Nessa launched into the usual spiel she gave new arrivals as they walked along and rattled off the history of the farm with its Vivian family connections going back to the seventeenth century. ‘Were you thinking of a tent or caravan?’
‘I haven’t camped since I was a Boy Scout so I reckon a caravan will suit me better.’
I’ve started with this quote which shows my main characters, Nessa and Ward, talking shortly after they meet. I must admit it amuses me that camping in various forms is at the heart of my new trans-Atlantic romance ‘A Cornish Summer at Pear Tree Farm’ because I’m so not a camping person! When my ex-country music star hero Ward arrives in Cornwall from Tennessee he only comes to visit the land from where his distant ancestors emigrated centuries ago. The last thing he intends to do is buy a rambling old house and decide to set up a fancy bed & breakfast and glamping business but somehow that’s exactly what happens. Nessa’s small, somewhat old-fashioned campsite is situated down the road from Tregereth so he books into one of her caravans while he starts work on his new property.
In the distant past I have been found under canvas as this photo taken all the way back in 1970 proves when I actually had a lot of fun camping with friends at Wookey Hole in Somerset.
If you roll all the way on to 1998 when I was married with three young sons you can see I decided that comfort was more of a priority. We spent several great family holidays at Pentewan Sands in Cornwall where we made many fond memories. My youngest son has already taken his wife and two small children back there for a holiday so the tradition continues!
I don’t claim that this last picture can be called camping by any stretch of the imagination – not even my writer’s one – but it shows the sort of accommodation I prefer these days! The delightful well-equipped cottages at Nanjeath Farms in Cornwall with their comfortable beds, generously sized bathrooms and all mod-cons are far more my style now.
So I suppose I need to apologise to Nessa and say that although I’m sure her Pear Tree Farm site is wonderful I’ll wait until she refurbishes the farmhouse bedrooms or maybe take one of Ward’s elegant rooms when he opens up Tregereth to visitors and pass on the yurts he’s thinking of buying.
I hope whether you’re a camping lover or not you’ll still enjoy ‘A Cornish Summer at Pear Tree Farm’ which is available now as an ebook, paperback or on audio. If you do and are curious to see what happens further to some of the characters you only have to wait until December when ‘A Cornish Christmas at Pear Tree Farm’ will be released. And I’ve no shame at all in admitting that camping and campsite life is at the heart of the story again.
Thanks so much, Angela. I think the last one would be more my style too!
Cornish charm and a Tennessee twist – the perfect pair?
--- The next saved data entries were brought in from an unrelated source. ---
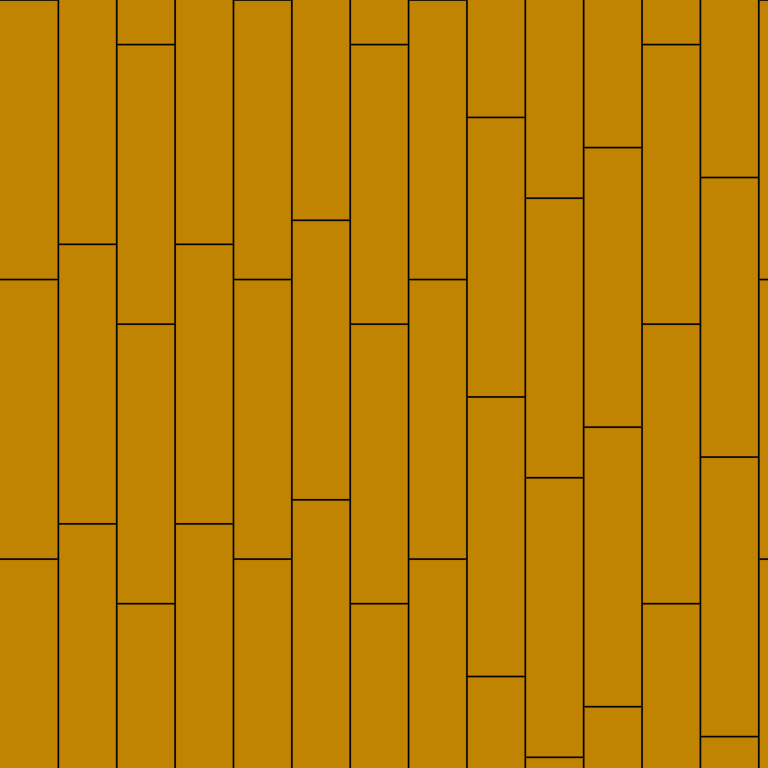
Give the GLSL for this pattern, as a Shadertoy shader.

```glsl
// Stagger of each plank column, as a fraction of plank length
const float STAGGER[14] = float[14](
    0.0, 0.874, 0.1595, 0.874, 0.0, 0.788, 0.1595,
    0.0, 0.420, 0.709, 0.528, 0.1595, 0.635, 0.0);

// Distance to the nearest multiple of period
float seamDistance(float x, float period) {
    return abs(x - period * round(x / period));
}

void mainImage(out vec4 fragColor, in vec2 fragCoord) {
    vec2 uv = fragCoord / iResolution.xy;
    float blur = 0.75 / min(iResolution.x, iResolution.y);
    vec2 plank = vec2(0.076, 0.364);

    // Each column slides down from the top edge by its own stagger
    int column = int(uv.x / plank.x) % 14;
    float down = 1.0 - uv.y - STAGGER[column] * plank.y;

    // Long seams between columns, none along the left border
    float side = uv.x < 0.5 * plank.x ? plank.x - uv.x : seamDistance(uv.x, plank.x);

    // Short seams between plank ends
    float d = min(side, seamDistance(down, plank.y));
    float seam = 1.0 - smoothstep(0.0011 - blur, 0.0011 + blur, d);

    vec3 wood = vec3(0.757, 0.518, 0.008);
    fragColor = vec4(mix(wood, vec3(0.0), seam), 1.0);
}
```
Nessa Vivian is determined to keep her parents’ business afloat, but Pear Tree Farm near the backwater Cornish village of Polgarth didn’t do well as farm, and it’s not faring much better as a camp site. Maybe it’s due to Nessa’s habit of taking in troubled runaways, like ex-soldier Crispin, for next to nothing. Or perhaps her highly-strung sister Lowena is right – caravans named after Beatles’ songs and homegrown pears are not enough to turn the farm into a tourist haven.
Then another troubled runaway turns up, posing the greatest threat yet. Ex-musician Ward Spencer from Tennessee is certainly intriguing, but could his plans to put nearby Tregereth House on the map mean Pear Tree Farm is finished – or does his arrival signal a second lease of life, and not just for Nessa’s business?